Workers want a say in how new technological changes can improve working conditions rather than lead to the elimination of jobs. In addition, they want better pay and benefits which are more in line with the high cost of living in Hawai’i. While wages might seem high to workers in other states, Hawaii’s wages are roughly 10% lower than the national average across a broad spectrum of careers. In addition, Honolulu is among the top five most expensive cities in America. Median price for a 2-bedroom, stand alone home is roughly $1.2 million dollars with 2 BR condos and townhouses at a median of about $800,000. Rents have soared skyward with the advent of AirBNB, vacation rentals, and foreign investment in ‘affordable houseing’. Hawaii has the lowest rate of home ownership in the USA. Tourism workers in Hawai’i often are hired on a part time basis so that company owners do not have to pay healthcare costs.
The strikers in Hawai’i are not alone. This is a national hotel strike taking place from coast to coast in the USA. The strike is growing and the issues the workers are striking about will not be going away.
Nothing will be won through isolated, individual strikes. Hotel workers are forming independent workplace committees to expand the strikes, linking up the struggles of workers in different cities as part of a broader mobilization of the working class. These committees must formulate demands that meet the real needs of workers for livable wages, full healthcare coverage and job protections.
The workers who clean, cook, and serve in Hawaii’s hotels want to be able to survive and live in a state where costs are rising.
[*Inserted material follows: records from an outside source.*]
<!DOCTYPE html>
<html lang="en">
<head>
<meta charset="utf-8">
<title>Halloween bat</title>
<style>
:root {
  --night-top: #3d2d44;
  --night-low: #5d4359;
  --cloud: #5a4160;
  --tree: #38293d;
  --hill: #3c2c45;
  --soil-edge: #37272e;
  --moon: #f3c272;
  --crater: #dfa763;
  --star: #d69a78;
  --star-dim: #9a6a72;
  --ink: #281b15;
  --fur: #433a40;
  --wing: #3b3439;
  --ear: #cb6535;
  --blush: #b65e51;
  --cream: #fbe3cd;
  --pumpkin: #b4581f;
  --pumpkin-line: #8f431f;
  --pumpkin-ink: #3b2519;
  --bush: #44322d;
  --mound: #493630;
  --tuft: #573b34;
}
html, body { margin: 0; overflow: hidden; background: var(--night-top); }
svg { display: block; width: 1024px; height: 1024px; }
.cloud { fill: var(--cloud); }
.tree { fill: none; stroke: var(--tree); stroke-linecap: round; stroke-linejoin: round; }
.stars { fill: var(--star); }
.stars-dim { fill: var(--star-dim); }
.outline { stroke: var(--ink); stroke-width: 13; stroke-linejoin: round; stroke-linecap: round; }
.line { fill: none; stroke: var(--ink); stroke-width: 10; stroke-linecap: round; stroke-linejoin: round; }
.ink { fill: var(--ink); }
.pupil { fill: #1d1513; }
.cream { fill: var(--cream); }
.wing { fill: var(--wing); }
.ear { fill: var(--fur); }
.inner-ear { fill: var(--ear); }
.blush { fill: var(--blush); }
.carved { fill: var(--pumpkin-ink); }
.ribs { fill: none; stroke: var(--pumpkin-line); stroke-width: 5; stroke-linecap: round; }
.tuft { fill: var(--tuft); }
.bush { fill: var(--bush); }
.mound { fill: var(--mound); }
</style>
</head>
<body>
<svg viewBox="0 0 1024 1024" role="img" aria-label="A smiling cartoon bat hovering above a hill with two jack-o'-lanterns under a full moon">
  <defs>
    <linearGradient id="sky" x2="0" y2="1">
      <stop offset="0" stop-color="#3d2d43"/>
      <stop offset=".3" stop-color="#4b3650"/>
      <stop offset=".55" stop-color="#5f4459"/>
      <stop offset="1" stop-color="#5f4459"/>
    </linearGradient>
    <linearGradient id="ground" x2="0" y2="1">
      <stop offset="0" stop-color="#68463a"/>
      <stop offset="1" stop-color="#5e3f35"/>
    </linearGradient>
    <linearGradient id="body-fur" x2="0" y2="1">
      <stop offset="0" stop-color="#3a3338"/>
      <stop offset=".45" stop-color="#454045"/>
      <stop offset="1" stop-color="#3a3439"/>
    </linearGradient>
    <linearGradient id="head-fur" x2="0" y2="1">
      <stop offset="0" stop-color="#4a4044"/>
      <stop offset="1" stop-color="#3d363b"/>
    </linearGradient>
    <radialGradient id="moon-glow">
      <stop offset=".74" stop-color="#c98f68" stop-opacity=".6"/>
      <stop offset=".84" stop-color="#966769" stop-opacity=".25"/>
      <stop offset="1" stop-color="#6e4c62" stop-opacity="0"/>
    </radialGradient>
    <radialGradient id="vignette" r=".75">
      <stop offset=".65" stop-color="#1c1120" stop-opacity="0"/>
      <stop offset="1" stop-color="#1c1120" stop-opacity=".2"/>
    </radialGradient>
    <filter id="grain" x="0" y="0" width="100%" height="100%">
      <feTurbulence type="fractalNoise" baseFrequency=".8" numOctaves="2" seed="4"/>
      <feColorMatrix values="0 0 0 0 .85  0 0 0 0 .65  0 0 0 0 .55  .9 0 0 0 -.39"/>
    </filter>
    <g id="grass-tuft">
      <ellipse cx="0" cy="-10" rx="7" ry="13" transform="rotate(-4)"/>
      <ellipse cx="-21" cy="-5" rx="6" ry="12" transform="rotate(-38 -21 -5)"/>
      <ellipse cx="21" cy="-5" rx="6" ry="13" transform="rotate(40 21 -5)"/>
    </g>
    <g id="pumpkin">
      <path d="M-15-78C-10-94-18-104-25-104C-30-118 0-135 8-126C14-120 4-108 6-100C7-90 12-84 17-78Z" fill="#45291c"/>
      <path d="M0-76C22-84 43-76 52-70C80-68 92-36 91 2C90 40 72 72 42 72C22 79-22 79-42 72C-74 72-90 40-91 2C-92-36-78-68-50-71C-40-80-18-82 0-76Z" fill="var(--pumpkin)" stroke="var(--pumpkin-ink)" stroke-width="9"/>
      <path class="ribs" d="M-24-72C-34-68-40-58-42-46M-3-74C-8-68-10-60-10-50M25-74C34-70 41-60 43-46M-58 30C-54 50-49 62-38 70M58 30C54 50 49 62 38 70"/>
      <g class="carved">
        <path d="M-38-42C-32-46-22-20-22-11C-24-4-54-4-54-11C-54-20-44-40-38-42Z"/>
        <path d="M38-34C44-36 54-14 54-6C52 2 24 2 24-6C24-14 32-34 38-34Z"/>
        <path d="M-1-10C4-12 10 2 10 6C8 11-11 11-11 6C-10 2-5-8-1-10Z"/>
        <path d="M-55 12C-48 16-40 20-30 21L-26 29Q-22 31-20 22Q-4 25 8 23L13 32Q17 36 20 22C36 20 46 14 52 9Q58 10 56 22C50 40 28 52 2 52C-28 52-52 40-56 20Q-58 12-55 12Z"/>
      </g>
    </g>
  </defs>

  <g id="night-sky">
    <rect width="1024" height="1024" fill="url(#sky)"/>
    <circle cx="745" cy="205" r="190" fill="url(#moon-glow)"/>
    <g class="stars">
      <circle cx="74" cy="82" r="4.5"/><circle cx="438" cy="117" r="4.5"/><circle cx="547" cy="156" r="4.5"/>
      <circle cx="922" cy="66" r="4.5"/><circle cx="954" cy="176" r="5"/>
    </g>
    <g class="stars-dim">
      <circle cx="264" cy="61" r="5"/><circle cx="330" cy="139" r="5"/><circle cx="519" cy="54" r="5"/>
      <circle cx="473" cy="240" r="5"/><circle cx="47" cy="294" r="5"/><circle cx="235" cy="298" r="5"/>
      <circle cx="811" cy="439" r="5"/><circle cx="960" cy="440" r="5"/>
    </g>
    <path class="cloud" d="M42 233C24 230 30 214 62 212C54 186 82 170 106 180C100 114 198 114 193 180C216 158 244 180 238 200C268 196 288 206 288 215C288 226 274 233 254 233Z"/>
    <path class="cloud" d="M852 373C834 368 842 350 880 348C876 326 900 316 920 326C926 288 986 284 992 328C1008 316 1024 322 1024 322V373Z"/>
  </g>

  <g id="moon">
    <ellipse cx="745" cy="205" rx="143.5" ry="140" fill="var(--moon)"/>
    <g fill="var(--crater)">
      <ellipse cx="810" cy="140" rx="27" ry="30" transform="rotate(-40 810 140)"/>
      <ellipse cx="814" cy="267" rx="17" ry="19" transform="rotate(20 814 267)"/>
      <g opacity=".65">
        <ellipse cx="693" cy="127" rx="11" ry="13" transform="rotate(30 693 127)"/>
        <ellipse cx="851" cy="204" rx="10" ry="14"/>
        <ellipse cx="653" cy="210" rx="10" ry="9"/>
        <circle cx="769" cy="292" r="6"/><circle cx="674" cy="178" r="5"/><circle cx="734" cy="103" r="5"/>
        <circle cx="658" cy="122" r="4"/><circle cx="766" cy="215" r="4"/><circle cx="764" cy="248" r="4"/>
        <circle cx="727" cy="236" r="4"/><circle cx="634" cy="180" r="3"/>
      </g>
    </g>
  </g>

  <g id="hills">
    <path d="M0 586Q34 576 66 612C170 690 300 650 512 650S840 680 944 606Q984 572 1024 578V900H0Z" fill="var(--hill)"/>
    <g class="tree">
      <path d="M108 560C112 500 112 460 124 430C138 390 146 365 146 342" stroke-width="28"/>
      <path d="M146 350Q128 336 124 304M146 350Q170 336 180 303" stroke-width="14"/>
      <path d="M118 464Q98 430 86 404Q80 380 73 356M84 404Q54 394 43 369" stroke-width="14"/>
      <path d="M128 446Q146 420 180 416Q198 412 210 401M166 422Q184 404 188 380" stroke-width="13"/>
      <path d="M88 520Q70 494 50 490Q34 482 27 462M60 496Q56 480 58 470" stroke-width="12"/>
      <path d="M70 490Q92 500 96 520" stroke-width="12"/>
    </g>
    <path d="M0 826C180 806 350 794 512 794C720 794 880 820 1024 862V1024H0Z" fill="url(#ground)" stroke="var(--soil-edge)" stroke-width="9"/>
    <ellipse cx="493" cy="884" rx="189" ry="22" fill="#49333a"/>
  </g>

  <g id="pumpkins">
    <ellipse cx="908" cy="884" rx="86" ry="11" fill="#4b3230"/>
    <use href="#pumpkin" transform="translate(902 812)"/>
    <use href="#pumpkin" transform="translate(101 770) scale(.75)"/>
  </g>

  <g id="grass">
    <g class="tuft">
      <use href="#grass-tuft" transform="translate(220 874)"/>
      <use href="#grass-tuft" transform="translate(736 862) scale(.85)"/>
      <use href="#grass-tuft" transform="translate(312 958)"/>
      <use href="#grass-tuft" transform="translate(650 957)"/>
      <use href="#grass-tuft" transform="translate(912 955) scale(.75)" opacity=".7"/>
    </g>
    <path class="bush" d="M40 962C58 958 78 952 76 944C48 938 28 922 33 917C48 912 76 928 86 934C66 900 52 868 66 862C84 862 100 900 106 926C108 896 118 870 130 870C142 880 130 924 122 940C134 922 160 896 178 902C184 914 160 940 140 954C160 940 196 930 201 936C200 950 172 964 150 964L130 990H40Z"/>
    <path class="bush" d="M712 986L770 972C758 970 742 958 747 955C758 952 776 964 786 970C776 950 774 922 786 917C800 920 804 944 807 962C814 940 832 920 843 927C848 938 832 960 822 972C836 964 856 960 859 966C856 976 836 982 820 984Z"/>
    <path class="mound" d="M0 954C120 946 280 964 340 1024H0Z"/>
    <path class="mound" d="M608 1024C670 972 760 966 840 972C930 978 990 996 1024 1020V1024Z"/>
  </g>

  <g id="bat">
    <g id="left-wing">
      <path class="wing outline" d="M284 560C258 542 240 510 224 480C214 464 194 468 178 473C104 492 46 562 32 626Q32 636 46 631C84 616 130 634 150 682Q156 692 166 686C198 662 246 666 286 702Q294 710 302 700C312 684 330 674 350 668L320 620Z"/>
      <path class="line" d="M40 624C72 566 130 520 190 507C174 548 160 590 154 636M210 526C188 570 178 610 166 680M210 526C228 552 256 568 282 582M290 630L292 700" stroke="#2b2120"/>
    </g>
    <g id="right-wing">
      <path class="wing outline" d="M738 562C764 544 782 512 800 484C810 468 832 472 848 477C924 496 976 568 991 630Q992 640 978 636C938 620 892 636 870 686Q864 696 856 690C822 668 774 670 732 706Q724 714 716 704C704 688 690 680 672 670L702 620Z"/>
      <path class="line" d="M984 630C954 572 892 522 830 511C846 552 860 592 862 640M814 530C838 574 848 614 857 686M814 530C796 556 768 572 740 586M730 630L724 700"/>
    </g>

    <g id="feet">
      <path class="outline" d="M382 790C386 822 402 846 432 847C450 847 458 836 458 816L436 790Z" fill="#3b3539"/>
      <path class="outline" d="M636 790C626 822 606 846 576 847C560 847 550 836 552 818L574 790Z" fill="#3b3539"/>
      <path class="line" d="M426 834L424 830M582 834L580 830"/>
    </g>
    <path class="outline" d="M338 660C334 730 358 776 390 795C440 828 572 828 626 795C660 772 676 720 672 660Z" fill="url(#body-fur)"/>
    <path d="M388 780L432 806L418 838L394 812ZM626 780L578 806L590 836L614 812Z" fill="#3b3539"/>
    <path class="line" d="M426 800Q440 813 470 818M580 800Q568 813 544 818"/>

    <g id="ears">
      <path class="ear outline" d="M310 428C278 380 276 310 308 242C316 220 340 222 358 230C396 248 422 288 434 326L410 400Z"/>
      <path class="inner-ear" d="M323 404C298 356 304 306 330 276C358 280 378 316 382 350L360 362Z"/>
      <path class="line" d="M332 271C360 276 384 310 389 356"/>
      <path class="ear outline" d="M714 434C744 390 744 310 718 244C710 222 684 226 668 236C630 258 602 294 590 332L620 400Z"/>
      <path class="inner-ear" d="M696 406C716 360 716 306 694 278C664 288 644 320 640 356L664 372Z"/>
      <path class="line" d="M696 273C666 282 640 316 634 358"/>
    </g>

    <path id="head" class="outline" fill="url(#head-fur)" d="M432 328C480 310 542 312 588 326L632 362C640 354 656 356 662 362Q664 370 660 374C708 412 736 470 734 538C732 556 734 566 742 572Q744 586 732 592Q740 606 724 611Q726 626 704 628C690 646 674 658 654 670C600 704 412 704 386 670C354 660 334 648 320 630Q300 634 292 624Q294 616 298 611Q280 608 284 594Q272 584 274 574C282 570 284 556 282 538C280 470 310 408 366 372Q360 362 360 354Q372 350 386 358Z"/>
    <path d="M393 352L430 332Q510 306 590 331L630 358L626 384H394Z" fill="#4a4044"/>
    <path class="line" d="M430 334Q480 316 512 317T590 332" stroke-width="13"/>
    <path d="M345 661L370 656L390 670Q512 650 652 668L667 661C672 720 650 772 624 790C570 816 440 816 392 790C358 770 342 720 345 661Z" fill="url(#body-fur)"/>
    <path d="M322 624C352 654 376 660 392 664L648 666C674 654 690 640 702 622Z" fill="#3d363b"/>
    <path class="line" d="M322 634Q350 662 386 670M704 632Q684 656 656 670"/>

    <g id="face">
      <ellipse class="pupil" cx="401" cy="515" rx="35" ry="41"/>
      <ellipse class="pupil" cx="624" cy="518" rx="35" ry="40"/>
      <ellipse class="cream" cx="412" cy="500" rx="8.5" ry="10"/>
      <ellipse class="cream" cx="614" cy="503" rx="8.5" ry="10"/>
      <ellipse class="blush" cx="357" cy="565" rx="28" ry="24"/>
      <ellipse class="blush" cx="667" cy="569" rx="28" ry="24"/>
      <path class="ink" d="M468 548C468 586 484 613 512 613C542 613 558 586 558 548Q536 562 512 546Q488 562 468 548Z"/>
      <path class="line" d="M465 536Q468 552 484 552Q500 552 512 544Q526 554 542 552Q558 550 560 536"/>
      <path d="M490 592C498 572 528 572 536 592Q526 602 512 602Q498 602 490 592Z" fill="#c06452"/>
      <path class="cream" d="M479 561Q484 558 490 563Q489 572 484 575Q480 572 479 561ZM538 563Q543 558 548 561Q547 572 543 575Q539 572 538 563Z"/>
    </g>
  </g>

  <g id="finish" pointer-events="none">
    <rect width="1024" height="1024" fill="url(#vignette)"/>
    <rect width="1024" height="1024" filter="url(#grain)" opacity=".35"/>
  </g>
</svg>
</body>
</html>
They want to see their incomes rise, they want have access to year-round health insurance, and they want to retire with dignity rather than in to poverty.
Housekeepers want Marriott to end or change its greenwashing program called Make a Green Choice. This program gives guests incentives to refuse housekeeping – a cynical move to remove housekeepers from the schedule and keep labor costs down. The program leaves many room attendants waiting by the phone at night to see if they have work in the morning.
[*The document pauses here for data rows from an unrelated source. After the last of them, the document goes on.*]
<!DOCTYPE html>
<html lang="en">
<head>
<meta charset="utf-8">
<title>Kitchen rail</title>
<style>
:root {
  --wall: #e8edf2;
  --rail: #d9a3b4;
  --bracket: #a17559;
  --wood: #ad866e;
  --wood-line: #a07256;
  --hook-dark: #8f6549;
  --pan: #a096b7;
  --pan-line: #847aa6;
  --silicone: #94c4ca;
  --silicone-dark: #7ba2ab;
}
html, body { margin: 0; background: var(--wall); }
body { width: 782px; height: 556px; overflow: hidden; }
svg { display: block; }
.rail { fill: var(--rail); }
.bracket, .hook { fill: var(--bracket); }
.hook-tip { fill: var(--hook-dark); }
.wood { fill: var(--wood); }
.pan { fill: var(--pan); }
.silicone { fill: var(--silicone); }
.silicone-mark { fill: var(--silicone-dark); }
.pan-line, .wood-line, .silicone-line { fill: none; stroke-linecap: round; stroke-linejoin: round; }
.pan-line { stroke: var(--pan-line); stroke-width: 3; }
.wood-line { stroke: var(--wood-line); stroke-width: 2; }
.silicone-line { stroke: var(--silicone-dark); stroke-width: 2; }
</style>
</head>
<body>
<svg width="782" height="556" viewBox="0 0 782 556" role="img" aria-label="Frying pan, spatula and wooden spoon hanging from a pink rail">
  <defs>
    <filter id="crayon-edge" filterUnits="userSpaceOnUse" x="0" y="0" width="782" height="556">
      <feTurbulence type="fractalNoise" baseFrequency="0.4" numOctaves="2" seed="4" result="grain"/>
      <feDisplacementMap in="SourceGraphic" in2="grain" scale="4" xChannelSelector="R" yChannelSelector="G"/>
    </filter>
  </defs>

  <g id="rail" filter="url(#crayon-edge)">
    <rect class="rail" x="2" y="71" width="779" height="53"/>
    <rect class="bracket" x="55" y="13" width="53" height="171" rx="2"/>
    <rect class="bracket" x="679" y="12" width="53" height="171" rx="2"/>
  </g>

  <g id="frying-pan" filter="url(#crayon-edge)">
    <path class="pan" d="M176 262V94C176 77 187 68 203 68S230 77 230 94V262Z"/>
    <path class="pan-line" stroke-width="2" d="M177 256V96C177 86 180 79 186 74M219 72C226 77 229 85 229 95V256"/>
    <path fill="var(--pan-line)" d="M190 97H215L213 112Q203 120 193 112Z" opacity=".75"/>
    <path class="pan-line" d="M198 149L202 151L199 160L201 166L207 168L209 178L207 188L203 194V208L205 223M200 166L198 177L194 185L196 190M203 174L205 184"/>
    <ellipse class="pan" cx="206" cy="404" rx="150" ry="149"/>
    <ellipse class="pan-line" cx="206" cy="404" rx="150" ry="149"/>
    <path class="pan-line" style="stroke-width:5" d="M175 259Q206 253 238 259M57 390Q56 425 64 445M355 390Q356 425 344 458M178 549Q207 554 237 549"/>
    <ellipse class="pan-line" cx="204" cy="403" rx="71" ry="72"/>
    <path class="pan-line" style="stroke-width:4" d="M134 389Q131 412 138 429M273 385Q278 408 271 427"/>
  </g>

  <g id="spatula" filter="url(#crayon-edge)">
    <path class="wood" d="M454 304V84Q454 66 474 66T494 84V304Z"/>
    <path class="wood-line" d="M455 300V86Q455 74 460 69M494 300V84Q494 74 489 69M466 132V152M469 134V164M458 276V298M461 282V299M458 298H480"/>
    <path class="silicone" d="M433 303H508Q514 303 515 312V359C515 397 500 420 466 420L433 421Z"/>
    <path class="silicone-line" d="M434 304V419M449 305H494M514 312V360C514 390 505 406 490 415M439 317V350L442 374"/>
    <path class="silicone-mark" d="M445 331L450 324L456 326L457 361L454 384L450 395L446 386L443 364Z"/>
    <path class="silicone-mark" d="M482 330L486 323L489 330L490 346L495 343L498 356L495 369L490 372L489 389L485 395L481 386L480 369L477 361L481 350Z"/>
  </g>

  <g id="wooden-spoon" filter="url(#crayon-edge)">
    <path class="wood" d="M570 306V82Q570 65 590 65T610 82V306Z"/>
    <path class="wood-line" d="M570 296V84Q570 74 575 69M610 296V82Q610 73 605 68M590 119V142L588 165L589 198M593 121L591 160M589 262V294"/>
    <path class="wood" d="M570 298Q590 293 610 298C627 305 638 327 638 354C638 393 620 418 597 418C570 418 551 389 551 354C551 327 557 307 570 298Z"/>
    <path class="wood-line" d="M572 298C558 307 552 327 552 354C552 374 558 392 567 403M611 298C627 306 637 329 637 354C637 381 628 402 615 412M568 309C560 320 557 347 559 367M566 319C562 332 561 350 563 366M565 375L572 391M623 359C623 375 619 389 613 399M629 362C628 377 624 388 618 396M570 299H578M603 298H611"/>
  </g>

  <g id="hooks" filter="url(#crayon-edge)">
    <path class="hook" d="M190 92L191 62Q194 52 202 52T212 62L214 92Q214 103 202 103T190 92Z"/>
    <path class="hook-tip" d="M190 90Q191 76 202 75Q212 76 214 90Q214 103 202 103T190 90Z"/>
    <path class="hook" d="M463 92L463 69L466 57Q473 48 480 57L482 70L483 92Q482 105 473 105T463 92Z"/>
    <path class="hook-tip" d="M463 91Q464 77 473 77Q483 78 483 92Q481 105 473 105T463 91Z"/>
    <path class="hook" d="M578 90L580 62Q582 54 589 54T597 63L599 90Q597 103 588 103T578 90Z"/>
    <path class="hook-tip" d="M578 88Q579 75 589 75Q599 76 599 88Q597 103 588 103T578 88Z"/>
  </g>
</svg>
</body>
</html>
Finally, Marriott workers want to have a say in how new technologies will change their jobs. With robotics, algorithms, and digital apps flooding the hospitality industry, Hotel workers want job security protections that allow them to be part of the innovation economy rather than victims of it. They want to be able to have a voice in how and where technology is implemented, be retrained for jobs in the digital age, and have severance protections if jobs are eliminated.
Honolulu workers are striking for all tourism workers who believe that one job should be enough. They are demanding that the largest, wealthiest hotel company in the world take responsibility for creating jobs that allow working people to live and survive in our state. In doing so, they are providing an example of how working people, united and with a clear vision, can solve some of the economic problems of our society.
One thing for sure, the Hawaii Convention and Visitors Bureau is nervous as hell – next week 10,000 dentists will descend on Honolulu for their annual convention – and everyone knows you don’t want to piss of a dentist on holiday. Hell hath no fury like a dentist whose vacation was ruined by striking workers. They’ll make the hurricanes and volcanic eruptions look like nothing in comparison.